Most recently, Lloyd Tschohl, 83, a farmer from North Mankato, Minn., was shot and killed in January 2013 after exchanging gunfire with Mankato police trying to check his welfare. Tschohl, who had mental health issues, was armed with two handguns and fired at the responding officers, according to authorities.
'An innovative teacher'
Tuseth, who lived in Chanhassen, was hired in August and joined the staff at the Tokata Learning Center, an alternative high school in the Shakopee Public Schools. Before that, he taught for three years until 2016 at Integrated Arts Academy in Chaska.
"He was an innovative teacher," said Tokata Principal Eric Serbus. "He was always looking for the next and best way to connect with students. He brought his experience of project-based learning from the Integrated Arts Academy to Shakopee public schools. He was on the cutting edge of learning."
District Superintendent Rod Thompson said he met Tuseth last summer when he was a guest speaker for the University of Minnesota's educational leadership program, which Tuseth was enrolled in at the time of his death.
"From our very first introduction, I immediately knew he would be an excellent addition to our district teaching staff and that he had the 'it factor' to become an exceptional administrator." he said.
Tuseth was a 2008 graduate of Minnesota State Mankato and a high-jumper on the track team, said his uncle, Mark Liptrap. He attended high school in Stewartville, Minn., and competed at the state meet in 2001. His mother, Mickie Tuseth, teaches and coaches track and cross-country in the Stewartville School District. His father, Tony Tuseth, taught there until the previous school year and remains as an assistant girls basketball coach.
The Mankato Free Press, citing police dispatch audio, reported the shooting occurred minutes after a hotel clerk called 911 and reported feeling threatened by a man behaving aggressively. He was said to be throwing objects, including at the clerk.
According to the audio, emergency medical personnel reported the man was shot in the left side, with an exit wound on his back.
Tuseth's uncle said he's baffled his nephew would be a threat to police and has never been in serious trouble.
"This is just too weird, you know," he said. "It doesn't have to escalate to this."
Liptrap said Monday Tuseth was probably socializing in his old college town. He said his nephew's car was in a lot miles from the hotel. "We only assume he had been drinking," said the uncle, who noted that it was Tuseth's habit to leave his car when he had been drinking and opt for a cab.
Tuseth was cited for drunken driving in 2008 in Scott County. After meeting various conditions set by the court, that charge was dismissed under what is called a "stay of adjudication."
Liptrap said Tuseth's parents have made contact with two other friends who were with their son that night. Tuseth's roommate, Luke Mikkola, was out of town at the time of the shooting and said "everybody is so shocked" that police would have shot Tuseth.
"I never saw this coming," Mikkola said. "He's a super nice guy. He works with kids and is very accommodating to people of other backgrounds. He's lived all over the world."

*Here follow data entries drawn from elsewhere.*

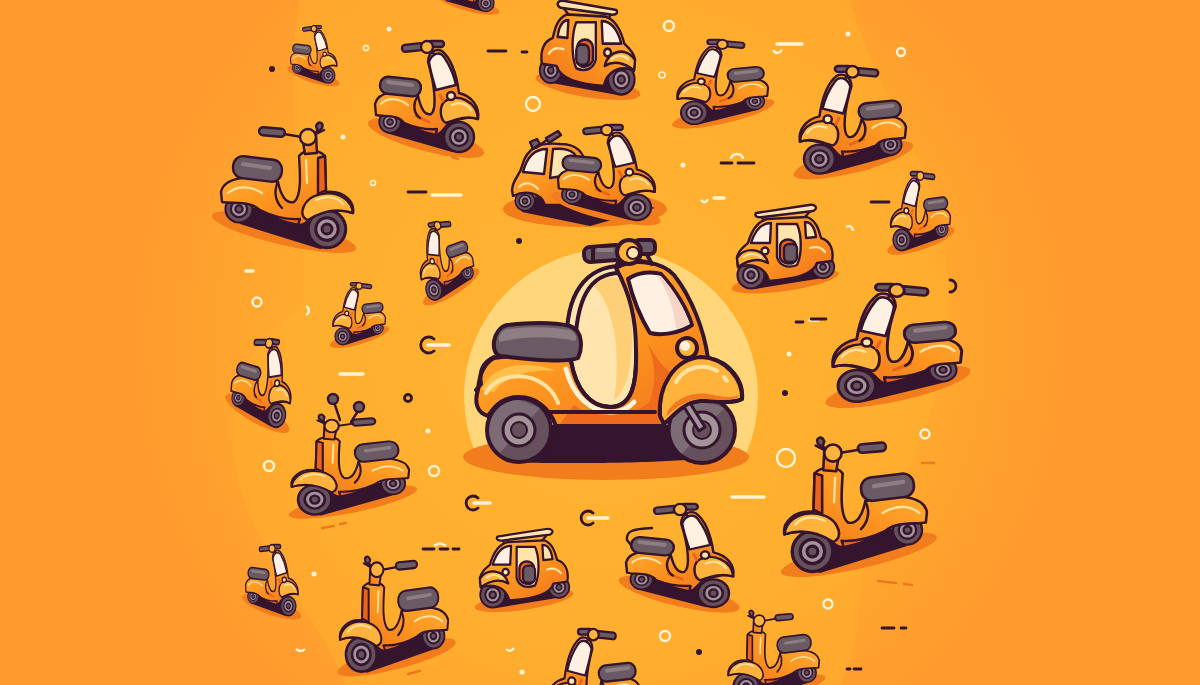
<!DOCTYPE html>
<html lang="en">
<head>
<meta charset="utf-8">
<title>Orange scooter pattern</title>
<style>
:root{--edge:#ff9a2e;--glow:#feb02f;--sun:#ffd77a;--ink:#35142d;--body:#fb8b1c;--light:#ffb23c;--deep:#ea6419;--shade:#f27d1d;--seat:#6a5a63;--seatTop:#8d7e84;--tyre:#65505c;--hub:#a3949a;--glass:#fff0e2;--cream:#ffe4ae;--white:#fff3d6}
html,body{margin:0;height:100%;overflow:hidden;background:var(--edge)}
svg{display:block;width:1200px;height:685px}
.body,.paint,.light,.deep,.seat,.tyre,.hub,.glass,.cream,.bar{stroke:var(--ink);stroke-width:2.4;stroke-linejoin:round;stroke-linecap:round}
.body{fill:url(#paint)}
.light{fill:var(--light)}
.deep{fill:var(--deep)}
.seat{fill:var(--seat)}
.tyre{fill:var(--tyre)}
.hub{fill:var(--hub)}
.glass{fill:var(--glass)}
.cream{fill:var(--cream)}
.bar{fill:var(--seat)}
.ink{fill:var(--ink)}
.ground{fill:var(--shade)}
.shine{fill:none;stroke:#ffe2a0;stroke-width:2.2;stroke-linecap:round}
.fold{fill:none;stroke:var(--deep);stroke-width:3;stroke-linecap:round}
.line{fill:none;stroke:var(--ink);stroke-width:2.4;stroke-linecap:round}
.gloss{fill:none;stroke:var(--seatTop);stroke-width:4;stroke-linecap:round}
.hero .body,.hero .light,.hero .deep,.hero .seat,.hero .tyre,.hero .hub,.hero .glass,.hero .cream,.hero .bar,.hero .line{stroke-width:4}
.rings{fill:none;stroke:var(--white);stroke-width:2.4}
.dashes{fill:none;stroke:var(--white);stroke-width:3.5;stroke-linecap:round}
.darkmarks{fill:none;stroke:var(--ink);stroke-width:2.8;stroke-linecap:round}
.softmarks{fill:none;stroke:#ea7a1c;stroke-width:2.4;stroke-linecap:round}
</style>
</head>
<body>
<svg viewBox="0 0 1200 685" role="img" aria-label="Pattern of orange scooters around one large scooter">
<defs>
  <radialGradient id="backglow" gradientUnits="userSpaceOnUse" cx="600" cy="340" r="480">
    <stop offset="0" stop-color="#feb530"/><stop offset=".6" stop-color="#feac2f"/><stop offset="1" stop-color="#ff9a2e"/>
  </radialGradient>
  <linearGradient id="paint" x1="0" y1="0" x2="1" y2="1">
    <stop offset="0" stop-color="#ffb63e"/><stop offset=".5" stop-color="#fd9620"/><stop offset="1" stop-color="#ef6f1b"/>
  </linearGradient>
  <clipPath id="horizon"><path d="M440 230H780V456H440Z"/></clipPath>

  <g id="wheel">
    <circle class="tyre" r="15"/><circle class="hub" r="9"/><circle class="tyre" r="4"/>
  </g>

  <g id="scooter-screen">
    <ellipse class="ground" cx="52" cy="98" rx="60" ry="13" transform="rotate(15 52 98)"/>
    <path class="ink" d="M10 78L62 80L96 108L78 112L12 93Z"/>
    <use href="#wheel" transform="translate(16 82) scale(.72)"/>
    <use href="#wheel" x="85" y="97"/>
    <path class="body" d="M1 64C4 51 22 50 44 56C47 69 51 76 57 74C63 70 61 46 54 22C54 12 62 8 68 11C79 20 83 38 85 53C98 56 106 67 104 79C95 76 88 79 80 81C70 84 69 94 62 95C48 92 40 87 30 83C24 74 10 77 2 75Z"/>
    <path class="light" d="M70 62C84 52 103 62 104 79C93 75 83 79 72 83C66 80 65 68 70 62Z"/>
    <path class="deep" d="M30 83C42 88 52 90 63 89L62 95C48 92 38 88 30 83Z"/>
    <path class="glass" d="M55 22C58 13 66 11 70 17C77 27 80 36 82 45L62 50C59 40 56 30 55 22Z"/>
    <path class="shine" d="M7 64C14 57 25 58 34 65M78 65C86 61 93 64 97 70"/>
    <path class="fold" d="M66 55L69 61M42 76L55 82"/>
    <path class="line" d="M44 56C38 64 40 74 46 78"/>
    <rect class="seat" x="6" y="38" width="41" height="17" rx="8" transform="rotate(6 26 46)"/>
    <path class="gloss" d="M14 42L38 45"/>
    <path class="line" d="M60 14L56 8"/>
    <rect class="bar" x="28" y="4" width="22" height="7" rx="3" transform="rotate(-6 39 7)"/>
    <rect class="bar" x="54" y="1" width="16" height="6" rx="3"/>
    <circle class="light" cx="53" cy="7" r="6"/>
    <circle class="cream" cx="77" cy="56" r="4"/>
  </g>

  <g id="scooter-slim">
    <ellipse class="ground" cx="64" cy="110" rx="74" ry="13" transform="rotate(13 64 110)"/>
    <path class="ink" d="M14 84L86 90L118 122L100 127L20 102Z"/>
    <use href="#wheel" transform="translate(19 87) scale(.9)"/>
    <use href="#wheel" transform="translate(107 107) scale(1.25)"/>
    <path class="body" d="M1 70C4 55 30 52 58 60C61 74 66 82 74 80C82 74 80 50 79 34C84 27 99 27 105 34L106 70C124 68 135 80 133 91C122 87 113 89 102 90C90 92 88 104 78 103C64 99 54 96 42 91C34 78 14 82 2 80Z"/>
    <path class="light" d="M84 84C92 66 130 66 133 91C118 86 102 89 88 98C82 96 81 90 84 84Z"/>
    <path class="deep" d="M98 36L105 34L106 68L98 72Z"/>
    <path class="deep" d="M40 88C54 95 66 98 80 97L78 103C62 100 52 96 40 88Z"/>
    <path class="line" d="M58 60C53 70 56 80 62 86"/>
    <path class="shine" d="M8 71C18 63 31 64 42 71M96 78C107 73 117 75 123 82M86 38L87 61"/>
    <rect class="seat" x="13" y="36" width="49" height="22" rx="10" transform="rotate(7 38 47)"/>
    <path class="gloss" d="M23 42L50 46"/>
    <path class="body" d="M82 14L96 12L97 31L85 32Z"/>
    <rect class="bar" x="39" y="6" width="26" height="8" rx="4" transform="rotate(5 52 10)"/>
    <path class="line" d="M64 12L82 15M94 14L101 2M92 14L104 8"/>
    <circle class="light" cx="88" cy="15" r="8"/>
    <path class="bar" d="M96 4C99 -2 104 1 102 6L98 10Z"/>
  </g>

  <g id="scooter-cabin">
    <ellipse class="ground" cx="50" cy="76" rx="54" ry="10" transform="rotate(-8 50 76)"/>
    <path class="ink" d="M14 64L90 56L94 72L20 84Z"/>
    <use href="#wheel" transform="translate(16 70) scale(.9)"/>
    <use href="#wheel" transform="translate(88 62) scale(.75)"/>
    <path class="body" d="M2 52C4 44 10 41 13 38C17 24 24 16 32 14L72 12C82 16 84 26 86 33C96 36 99 46 97 56L82 58C78 70 60 74 34 76C31 63 18 57 3 62Z"/>
    <path class="glass" d="M16 38C20 25 26 18 36 18L35 38Z"/>
    <path class="cream" d="M70 17C78 17 80 25 81 32L71 33Z"/>
    <path class="cream" d="M42 19H62C67 30 67 50 62 60C52 64 44 60 42 52Z"/>
    <path class="deep" d="M45 42C45 32 61 32 61 42V55C57 61 48 59 45 53Z"/>
    <rect class="seat" x="49" y="39" width="13" height="18" rx="5"/>
    <path class="light" d="M2 53C10 41 29 43 33 58C24 53 13 55 3 62Z"/>
    <path class="shine" d="M9 52C15 47 22 49 26 52M75 43C82 41 87 43 90 47"/>
    <path class="line" d="M28 14L24 8M70 12L76 5"/>
    <path class="cream" d="M21 8L74 0C80 -1 84 3 78 6L28 12C22 13 19 11 21 8Z"/>
    <circle class="cream" cx="30" cy="46" r="3.5"/>
  </g>
</defs>

<g id="background">
  <rect width="1200" height="685" fill="#ff9a2e"/>
  <rect width="1200" height="685" fill="url(#backglow)"/>
  <path fill="#feb12f" opacity=".45" d="M300 0H850C870 80 930 150 945 250C960 350 930 440 880 520C850 570 870 630 840 685H345C320 610 250 560 234 460C222 390 250 340 300 310C312 240 280 100 300 0Z"/>
</g>

<g id="confetti">
  <g class="rings">
    <circle cx="533" cy="104" r="7"/><circle cx="669" cy="26" r="5"/><circle cx="901" cy="52" r="4"/><circle cx="257" cy="302" r="4.5"/><circle cx="269" cy="466" r="5"/><circle cx="434" cy="471" r="5"/><circle cx="786" cy="458" r="9"/><circle cx="925" cy="434" r="4.5"/><circle cx="828" cy="604" r="4.5"/><circle cx="665" cy="636" r="5"/>
    <g stroke-width="1.5"><circle cx="366" cy="48" r="2.5"/><circle cx="662" cy="75" r="3"/><circle cx="373" cy="183" r="2.5"/></g>
    <path d="M306 306A5 5 0 0 1 306 315M773 50Q777 56 782 50M731 159A6 5 0 0 1 743 159M701 200Q705 205 708 199M846 227Q852 224 853 231M296 649Q301 653 305 649M506 649Q510 653 514 648M434 546Q440 541 446 546"/>
  </g>
  <g fill="#fff3d6"><circle cx="389" cy="29" r="2.5"/><circle cx="343" cy="137" r="2.5"/><circle cx="848" cy="34" r="2.5"/><circle cx="683" cy="165" r="2.5"/><circle cx="789" cy="354" r="2.5"/><circle cx="428" cy="431" r="2.5"/><circle cx="314" cy="574" r="2.5"/><circle cx="731" cy="607" r="2.5"/><circle cx="522" cy="672" r="2.5"/></g>
  <g class="ink"><circle cx="272" cy="69" r="3"/><circle cx="519" cy="241" r="3"/><circle cx="785" cy="393" r="3"/><circle cx="699" cy="652" r="3"/></g>
  <path class="dashes" d="M777 44H802M432 195H461M340 374H363M732 497H764M246 271H253M714 198H724M810 320H818"/>
  <g class="darkmarks">
    <path d="M488 51H506M522 52H527M408 192H426M721 163H732M738 163H754M871 202H889M811 319H826M796 322H803M423 549H434M440 549H448M453 549H459M882 628H894M901 628H906M847 669H850M854 669H861"/>
    <circle cx="408" cy="398" r="3.5"/>
    <path d="M434 339A8 8 0 1 0 434 351M478 498A7 7 0 1 0 478 508M593 513A7 7 0 1 0 593 523M950 280A6 6 0 1 1 950 292"/>
  </g>
  <path class="dashes" d="M428 345H449M474 503H490M588 518H608"/>
  <path class="softmarks" d="M420 148L430 150M436 152L447 155M452 157L458 159M322 528L334 526M340 524L346 523M878 581L896 583M904 584L912 585M922 463H934M408 674L420 671M856 171L870 168"/>
</g>

<g id="scooters">
  <use href="#scooter-screen" transform="translate(440 -49) scale(.54)"/>
  <use href="#scooter-screen" transform="translate(290 25) scale(.45 .52)"/>
  <use href="#scooter-screen" transform="translate(374 40)"/>
  <use href="#scooter-cabin" transform="translate(637 1) scale(-.98 1.12)"/>
  <use href="#scooter-screen" transform="translate(769 39) scale(-.88 .76)"/>
  <use href="#scooter-screen" transform="translate(907 65) scale(-1.03 .97)"/>
  <use href="#scooter-slim" transform="translate(220 122)"/>
  <g id="scooter-with-sidecar">
    <ellipse class="ground" cx="585" cy="209" rx="82" ry="18"/>
    <path class="ink" d="M520 198L600 190L655 208L590 226L522 212Z"/>
    <use href="#wheel" transform="translate(525 201) scale(.65)"/>
    <path class="body" d="M512 190C513 178 520 176 522 166C527 147 540 142 560 144C577 144 584 152 586 166L590 205H545C541 192 525 190 513 196Z"/>
    <path class="glass" d="M523 172C527 156 535 149 547 149L544 174Z"/>
    <path class="cream" d="M553 149C572 147 580 154 580 173L550 178Z"/>
    <path class="shine" d="M519 187C525 181 533 183 538 189"/>
    <path class="line" d="M536 148L548 139"/>
    <path class="bar" d="M530 142L537 139L540 144L533 149ZM546 138L558 131L561 135L549 143Z"/>
    <use href="#scooter-screen" transform="translate(557 124) scale(.94 .86)"/>
  </g>
  <use href="#scooter-screen" transform="translate(951 171) scale(-.58 .71)"/>
  <use href="#scooter-screen" transform="translate(464 215) rotate(-12) scale(-.53 .69)"/>
  <use href="#scooter-cabin" transform="translate(735 205)"/>
  <use href="#scooter-screen" transform="translate(386 282) scale(-.51 .56)"/>
  <use href="#scooter-screen" transform="translate(239 333) rotate(9) scale(.59 .78)"/>
  <use href="#scooter-screen" transform="translate(963 283) scale(-1.25 1.06)"/>
  <g id="scooter-with-mirrors">
    <use href="#scooter-slim" transform="translate(410 414) scale(-.89 .8)"/>
    <path class="line" d="M340 420L334 402M351 422L358 411"/>
    <circle class="bar" cx="333" cy="399" r="5"/><circle class="bar" cx="359" cy="407" r="5"/>
  </g>
  <use href="#scooter-slim" transform="translate(928 437) scale(-1.08 1.07)"/>
  <use href="#scooter-cabin" transform="translate(478 529) scale(.92 .94)"/>
  <g id="scooter-with-rack">
    <path class="line" d="M634 549L627 540C626 531 632 529 652 528"/>
    <use href="#scooter-screen" transform="translate(625 503) scale(1.04 .93)"/>
  </g>
  <use href="#scooter-screen" transform="translate(245 544) scale(.51 .64)"/>
  <use href="#scooter-slim" transform="translate(449 556) scale(-.82 .92)"/>
  <use href="#scooter-screen" transform="translate(641 628) scale(-.9 .95)"/>
  <use href="#scooter-slim" transform="translate(820 610) scale(-.69 .72)"/>
</g>

<g id="hero" class="hero">
  <circle cx="611" cy="396" r="147" fill="#ffd77a" clip-path="url(#horizon)"/>
  <ellipse class="ground" cx="606" cy="457" rx="143" ry="23"/>
  <path class="ink" d="M510 425H715V456C690 464 540 464 510 462Z"/>
  <g id="hero-wheels">
    <circle class="tyre" cx="519" cy="430" r="32"/><path fill="#7d6c75" d="M519 400A30 30 0 0 0 500 453L540 408Z"/><circle class="hub" cx="519" cy="430" r="16" style="stroke-width:3"/><circle class="tyre" cx="519" cy="430" r="8" style="stroke-width:2"/>
    <circle class="tyre" cx="702" cy="430" r="33"/><path fill="#7d6c75" d="M702 399A31 31 0 0 0 682 454L724 408Z"/><circle class="hub" cx="702" cy="430" r="18" style="stroke-width:3"/><circle class="tyre" cx="702" cy="430" r="9" style="stroke-width:2"/>
  </g>
  <g id="hero-opening">
    <path class="cream" d="M567 345C565 295 585 266 622 266L640 280V390C634 411 594 414 580 390C573 377 570 362 567 345Z"/>
    <path fill="#ffcf78" d="M594 286C608 272 628 274 630 300C635 350 631 388 614 400C620 365 618 310 594 286Z"/>
    <path class="line" d="M575 350C576 300 589 273 620 273"/>
  </g>
  <path class="body" d="M494 358C530 352 560 356 571 361C576 389 590 407 610 407C632 407 637 384 636 350C636 318 630 294 616 268C634 257 662 262 674 275C692 298 704 330 708 358C731 362 744 382 742 399C731 405 713 400 700 401C684 402 671 417 662 426H556C549 406 534 397 519 397C504 397 496 404 488 416C477 413 474 402 478 390C479 376 483 364 494 358Z"/>
  <path fill="#ffc04a" d="M482 390C490 363 530 360 556 371C535 369 506 374 494 392Z"/>
  <path fill="#ee6a1c" d="M574 405C590 419 630 419 650 402C656 382 656 364 648 344C660 364 668 372 674 374C660 384 657 404 660 424H560Z"/>
  <path class="line" d="M571 361C576 389 590 407 610 407C632 407 637 384 636 350"/>
  <path fill="none" stroke="#fff3d6" stroke-width="5" stroke-linecap="round" d="M566 369C573 397 592 412 611 412C621 412 629 408 634 402"/>
  <path class="line" d="M546 412H655"/>
  <path class="shine" style="stroke-width:4" d="M486 393C496 375 526 370 546 386C552 391 556 397 558 403"/>
  <path class="line" d="M494 357C482 362 479 373 481 384L476 390"/>
  <path class="glass" d="M628 279C638 272 652 271 661 274C675 289 687 309 692 325C680 333 662 336 650 333C640 317 633 299 628 279Z"/>
  <path fill="#f6d5c5" d="M661 276C674 290 685 309 690 324L676 329C674 308 668 291 657 275Z"/>
  <path class="light" d="M660 416C658 386 674 359 701 357C726 358 743 380 742 399C730 405 713 399 700 401C684 402 672 417 664 424Z"/>
  <path fill="#f17a1c" d="M667 413C675 397 694 392 707 394C720 396 731 399 739 395C738 400 724 401 706 399C689 397 674 409 667 416Z"/>
  <path class="shine" style="stroke-width:4" d="M676 382C685 366 705 363 717 371M724 377L727 381"/>
  <path class="hub" d="M684 407L690 403L705 427L699 431Z" style="stroke-width:3"/>
  <circle class="light" cx="687" cy="348" r="10"/><circle fill="#fff0e2" cx="685" cy="346" r="5"/>
  <g id="hero-seat">
    <path class="seat" d="M507 325C535 322 557 323 570 326C584 331 582 350 578 358C566 363 535 360 500 356C490 353 492 329 507 325Z"/>
    <path fill="#8d7e84" d="M507 329C532 326 554 327 570 330C577 334 577 339 575 341C552 336 525 336 499 342C498 336 501 331 507 329Z"/>
  </g>
  <g id="hero-handlebar">
    <path class="light" d="M616 267L622 253H646L652 264C640 259 628 260 616 267Z"/>
    <rect class="bar" x="584" y="246" width="38" height="15" rx="6" transform="rotate(-4 603 253)"/>
    <rect class="bar" x="634" y="240" width="21" height="14" rx="5"/>
    <path class="line" d="M593 247V260"/>
    <circle class="light" cx="629" cy="252" r="12"/>
    <circle class="cream" cx="633" cy="253" r="6" style="stroke-width:2"/>
    <path class="gloss" d="M598 250H612"/>
  </g>
</g>
</svg>
</body>
</html>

Tuseth's parents were on their way Monday to Mankato to talk with the BCA and police, Liptrap said Monday afternoon. "Mickie will know more by [Tuesday]. She says that all she wants is a good party on Friday night for all his friends at the reception" before Saturday's funeral, he said.
The parents were notified by authorities 14 hours after the shooting, Liptrap said, a length of time that left the family "really upset. … They're getting ready for a funeral and are totally devastated by this."
Nekima Levy-Pounds, a mayoral candidate in Minneapolis who has spoken out on police violence in the past, called the incident "disturbing" in a Facebook post on Monday. "It is equally disturbing to see that there is hardly a public outcry unless groups like the Minneapolis NAACP, Black Lives Matter, or other advocacy groups rise up and bring attention to these issues," she wrote.